By the time, two years later, when I was twelve, that I was identified as gifted, after my secondary school insisted a psychologist get involved because there had to be something seriously wrong with a child who was being beaten up constantly for reasons they couldn’t understand(!) I was profoundly damaged. And when I saw the psychologist, I assumed I was going to be told what was wrong with me, what was bad about me. I’d internalised that message – that whatever was different about me was bad – not just because it wasn’t talked about, but that was part of the reason. Being told I was gifted… being told what that meant… was such a profound and incredible relief. I had a label for what I was… and it wasn’t a bad thing. It was a difficult thing. It was a challenging thing. But it wasn’t a bad thing.
I hear people talking about the risks of ‘labelling’ children. In particular, the risks of the gifted label. I don’t deny they have a point. But I wanted to try and write about the risks of not doing so as well.
Even if your school doesn’t label you, even if your teachers don’t, other kids probably will.
They labelled me as ‘bookworm’ and ‘clever Dick’ and ‘smartarse’ and ‘sook’. As ‘Scotty Neville’. As ‘Psycho’. As ‘Schizo’. As ‘Computerbrain’.
And because I did not know what I actually was, it was hard to deny their labels. Because there was definitely something.
And so I labelled myself.

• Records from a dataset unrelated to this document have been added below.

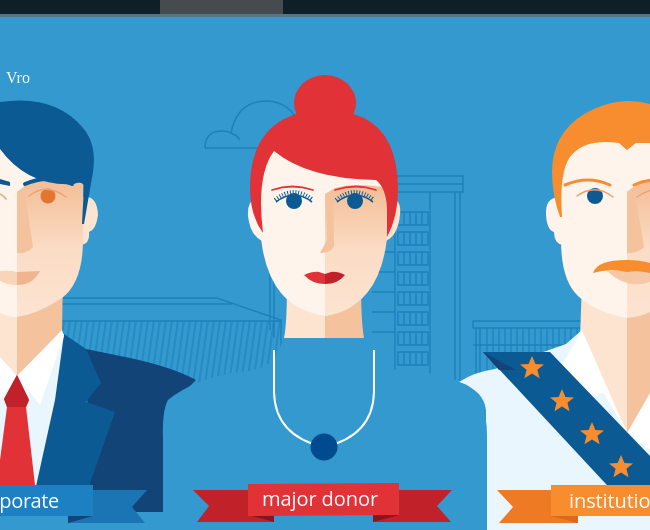
<!DOCTYPE html>
<html lang="en">
<head>
<meta charset="utf-8">
<title>Donor types</title>
<style>
:root{--sky:#3399cf;--line:#1d80bb;--bar:#0f1f28;--tab:#454b4f;--rule:#557685;--navy:#0b5a94;--deep:#124478;--ink:#004a90;--red:#e13237;--wine:#c1222a;--maroon:#86161d;--orange:#f78d2f;--rust:#d9691c;--cream:#fff4eb;--peach:#fce4d1;--tan:#f4c29d;--shirt:#e9f6fd;--white:#fff}
*{box-sizing:border-box}
html,body{margin:0;width:650px;height:530px;overflow:hidden;background:var(--sky)}
.hero{position:relative;width:650px;height:530px;overflow:hidden}
.scene{position:absolute;left:0;top:0;display:block}
.city{fill:none;stroke:var(--line);stroke-width:1.4}
.cream{fill:var(--cream)}.peach{fill:var(--peach)}.tan{fill:var(--tan)}
.navy{fill:var(--navy)}.deep{fill:var(--deep)}.red{fill:var(--red)}.wine{fill:var(--wine)}.maroon{fill:var(--maroon)}
.orange{fill:var(--orange)}.rust{fill:var(--rust)}.shirt{fill:var(--shirt)}.white{fill:var(--white)}.sky{fill:var(--sky)}.ink{fill:var(--ink)}
.stroke{fill:none;stroke-linecap:round}
.label,.site-name{position:absolute;margin:0;color:var(--white);white-space:nowrap}
.label{font:500 20px/30px "Open Sans","Noto Sans",sans-serif;letter-spacing:-.1px}
.corporate{right:591px;top:486px;letter-spacing:-.3px}
.donor{left:248px;width:144px;top:484px;text-align:center}
.institution{left:569px;top:486px}
.site-name{left:6px;top:66px;font:400 16px/24px "Liberation Serif",serif}
</style>
</head>
<body>
<main class="hero">
<svg class="scene" width="650" height="530" viewBox="0 0 650 530" aria-hidden="true">
<defs>
<linearGradient id="eye-shade" x1="0" y1="0" x2="0" y2="1"><stop offset="0" stop-color="#f3bd96"/><stop offset=".5" stop-color="#fbdcc5"/><stop offset="1" stop-color="#fce4d1"/></linearGradient>
<polygon id="star" points="0,-12 3.4,-4 12,-3.6 5.4,1.8 7.6,10.2 0,5.6 -7.6,10.2 -5.4,1.8 -12,-3.6 -3.4,-4"/>
<pattern id="slats" width="6" height="60" patternUnits="userSpaceOnUse"><path d="M1 0V60" stroke="#1d80bb" stroke-width="1.2"/></pattern>
<pattern id="slant-slats" width="6" height="60" patternUnits="userSpaceOnUse" patternTransform="skewX(-8)"><path d="M1 0V60" stroke="#1d80bb" stroke-width="1.2"/></pattern>
<path id="window-row" d="M0 0H30V13H0ZM6 0V13M12 0V13M18 0V13M24 0V13"/>
<g id="lashes" fill="none" stroke="#0b5a94"><path d="M-18 1Q0 -13 18 1" stroke-width="1.6"/><path d="M-19 -1Q0 -17 19 -1" stroke-width="4" stroke-dasharray="1 1.8"/></g>
</defs>

<rect class="sky" width="650" height="530"/>
<g id="top-bar">
<rect width="650" height="15" fill="var(--bar)"/>
<rect x="160" width="123" height="15" fill="var(--tab)"/>
<rect y="14" width="650" height="3" fill="var(--rule)"/>
</g>

<g id="city" class="city">
<path d="M205 148Q205 131 222 131Q227 131 231 133Q237 101 267 101Q291 102 300 126M205 148H275M231 133Q237 135 240 140"/>
<path d="M62 298H217L281 320V378M62 304H232M62 321H281"/>
<rect x="62" y="321" width="219" height="62" fill="url(#slant-slats)" stroke="none"/>
<path d="M270 220V330M274 220V338M380 176H463V184M380 184H463M380 192H460V380M463 184V192H455M430 192V380M395 192V380M455 192V380"/>
<use href="#window-row" x="398" y="212"/><use href="#window-row" x="398" y="232"/><use href="#window-row" x="398" y="252"/><use href="#window-row" x="398" y="272"/><use href="#window-row" x="398" y="292"/><use href="#window-row" x="398" y="312"/><use href="#window-row" x="398" y="332"/><use href="#window-row" x="398" y="352"/>
<path d="M372 252H395M372 272H395M372 292H395M372 312H395M372 332H395"/>
<path d="M473 321H582V328H473ZM476 328V375M473 345H582M480 328V375"/>
<rect x="482" y="328" width="100" height="48" fill="url(#slats)" stroke="none"/>
</g>

<g id="corporate-donor">
<path class="deep" d="M86 349L130 358Q172 367 196 380L166 410V512H90Z"/>
<path class="navy" d="M64 334L86 349L101 383L86 402L115 412L80 512H0V470L35 440Z"/>
<path class="shirt" d="M0 350L48 332L64 334L55 400L33 500H0Z"/>
<path class="peach" d="M0 290H17V376L0 358Z"/>
<path class="tan" d="M17 275H63L62 332L17 376Z"/>
<path class="white" d="M62 330L64 336L40 405L17 376Z"/>
<path class="white" d="M0 357L17 376L0 399Z"/>
<path class="red" d="M17 375L29 400L26 407L35 485H0V460L7 407L4 399Z"/>
<path class="wine" d="M17 375L29 400L26 407H7L4 399Z"/>
<path class="peach" d="M80 198Q97 193 98 215Q96 230 89 232Q90 244 81 245Z"/>
<path class="cream" d="M0 130H83V200H17V317Q8 317 0 313Z"/>
<path d="M17 192L26 185Q48 176 83 184V240Q83 282 62 298Q38 314 17 317Z" fill="url(#eye-shade)"/>
<path class="tan" d="M17 192L24 187L33 247Q27 254 17 253Z"/>
<path class="navy" d="M0 102Q55 94 83 128Q97 144 93 172L84 224H82L84 185Q80 181 74 184Q28 187 0 149Z"/>
<path class="stroke" d="M25 184Q48 174 72 184" stroke="var(--navy)" stroke-width="4"/>
<path class="navy" d="M0 179L10 182V186L0 184Z"/>
<circle cx="48" cy="196" r="7.5" fill="#e2762f"/>
<path class="stroke" d="M29 196Q46 182 66 197" stroke="#e8a577" stroke-width="1.5"/>
<path class="stroke" d="M0 194Q4 196 6 199" stroke="#e8a577" stroke-width="1.5"/>
<path d="M0 271Q10 270 17 272V285Q7 285 0 281Z" fill="#f8d4b9"/>
<path d="M17 272L40 271Q33 285 17 285Z" fill="#efb58e"/>
</g>

<g id="institution-donor">
<path class="shirt" d="M459 382Q474 372 495 369L566 344L582 330H650V530H486V410Q484 391 459 382Z"/>
<path class="peach" d="M582 280H627V433L599 385L580 340Z"/>
<path class="tan" d="M627 280H650V397L627 433Z"/>
<path class="white" d="M582 330L627 433L603 392L575 410L558 372Z"/>
<path class="white" d="M650 393V450L627 433Z"/>
<path class="navy" d="M483 352H550L650 456V512H632Z"/>
<path class="deep" d="M483 352L499 370H516Z"/>
<g class="orange"><use href="#star" x="532" y="368"/><use href="#star" x="562" y="401"/><use href="#star" x="592" y="434"/><use href="#star" x="621" y="467"/></g>
<path class="cream" d="M563 198Q545 195 546 215Q547 230 554 232Q554 244 563 245Z"/>
<path class="cream" d="M561 170L575 130H650V200H627V318Q595 312 578 296Q561 280 561 240Z"/>
<path d="M627 192L636 185Q642 182 650 181V312Q640 317 627 318Z" fill="url(#eye-shade)"/>
<path class="tan" d="M627 192L634 187L644 247Q637 254 627 253Z"/>
<path class="orange" d="M552 172Q552 134 584 114Q617 95 650 104V143H636L627 150L619 143Q584 138 570 157Q559 172 562 217H560Q552 195 552 172Z"/>
<path class="stroke" d="M565 185Q588 175 610 185M634 185Q642 181 652 180" stroke="var(--orange)" stroke-width="3"/>
<circle class="navy" cx="595" cy="196" r="8"/>
<path class="stroke" d="M577 196Q595 183 613 197M637 197Q643 192 652 190" stroke="#eda16c" stroke-width="1.5"/>
<path d="M607 271H650V282Q627 290 607 271Z" fill="#f6c8a7"/>
<path class="orange" d="M593 273Q597 260 627 260Q640 260 650 263V273Q639 270 627 272Q609 268 593 273Z"/>
</g>

<g id="major-donor">
<path class="sky" d="M284 338H364Q370 361 387 369Q444 372 459 382Q488 390 487 440V530H163V440Q162 410 168 400Q195 378 240 372Q267 370 276 356Z"/>
<path class="peach" d="M287 280H325V338H284Q287 325 287 280Z"/>
<path class="tan" d="M325 280H361Q361 322 364 338H325Z"/>
<path class="cream" d="M262 199Q247 196 248 216Q250 235 262 241Z"/>
<path class="peach" d="M386 199Q402 196 400 215Q398 235 386 241Z"/>
<path class="cream" d="M260 145H388V200H328V316Q298 313 281 293Q262 270 260 225Z"/>
<path d="M325 194L335 188Q356 182 388 188V225Q386 270 367 293Q350 313 325 316Z" fill="url(#eye-shade)"/>
<path class="tan" d="M326 194L333 190L334 246Q332 253 320 253L327 240Z"/>
<ellipse class="red" cx="325" cy="103" rx="31" ry="28"/>
<path class="red" d="M250 188Q250 137 284 119Q323 100 364 118Q398 135 398 190Q398 217 387 237V208Q386 188 376 180Q308 179 274 151Q256 175 263 233Q250 215 250 188Z"/>
<path class="stroke" d="M272 190Q292 183 313 190M335 190Q356 183 376 190" stroke="var(--red)" stroke-width="1.8"/>
<circle class="navy" cx="294" cy="201" r="8"/>
<circle class="navy" cx="355" cy="201" r="8"/>
<use href="#lashes" x="294" y="201"/><use href="#lashes" x="355" y="201"/>
<path class="red" d="M304 275Q313 271 319 272L325 274V284Q312 284 304 275Z"/>
<path class="wine" d="M345 275Q337 271 331 272L325 274V284Q338 284 345 275Z"/>
<path d="M274 350V392Q275 436 324 447Q373 436 374 392V350" fill="none" stroke="var(--white)" stroke-width="2"/>
<circle class="ink" cx="324" cy="447" r="13.5"/>
</g>

<g id="corporate-ribbon">
<path d="M68 490H147L132 507L145 523H68Z" fill="#1b74b4"/>
<path class="deep" d="M68 516H93L68 523Z"/>
<rect y="485" width="93" height="31" fill="#1c80c3"/>
</g>
<g id="major-ribbon">
<path class="wine" d="M193 490H274V522H197L209 506ZM373 490H452L437 506L451 522H373Z"/>
<path class="maroon" d="M248 515H274V522ZM399 515H373V522Z"/>
<path class="red" d="M248 484L399 483V515L248 516Z"/>
</g>
<g id="institution-ribbon">
<path d="M497 490H578V523H499L513 507Z" fill="#ee7a24"/>
<path class="rust" d="M551 516H578V523Z"/>
<rect class="orange" x="551" y="485" width="99" height="31"/>
</g>
</svg>
<p class="site-name">Vro</p>
<p class="label corporate">corporate</p>
<p class="label donor">major donor</p>
<p class="label institution">institution</p>
</main>
</body>
</html>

I labelled myself as ‘Martian’, and ‘Larzadian’ (an alien from the planet Larzadia when I read Mars was unlikely to support complex life) . I labelled myself as ‘Crazy’ and ‘Mad’. I labelled myself as ‘Dangerous’. I labelled myself as a ‘Perversion’. I labelled myself as ‘Retarded’. And I labelled myself as ‘Worthless’ and ‘Unloveable’. And ‘Wrong.’
I needed a label – and they didn’t dare to give me the one that I needed. The one that was actually true.
This blog is part of the Hoagies’ Gifted Education Page inaugural Blog Hop on The “G” Word (“Gifted”). To read more blogs in this hop, visit this Blog Hop at www.hoagiesgifted.org/blog_hop_the_g_word.htm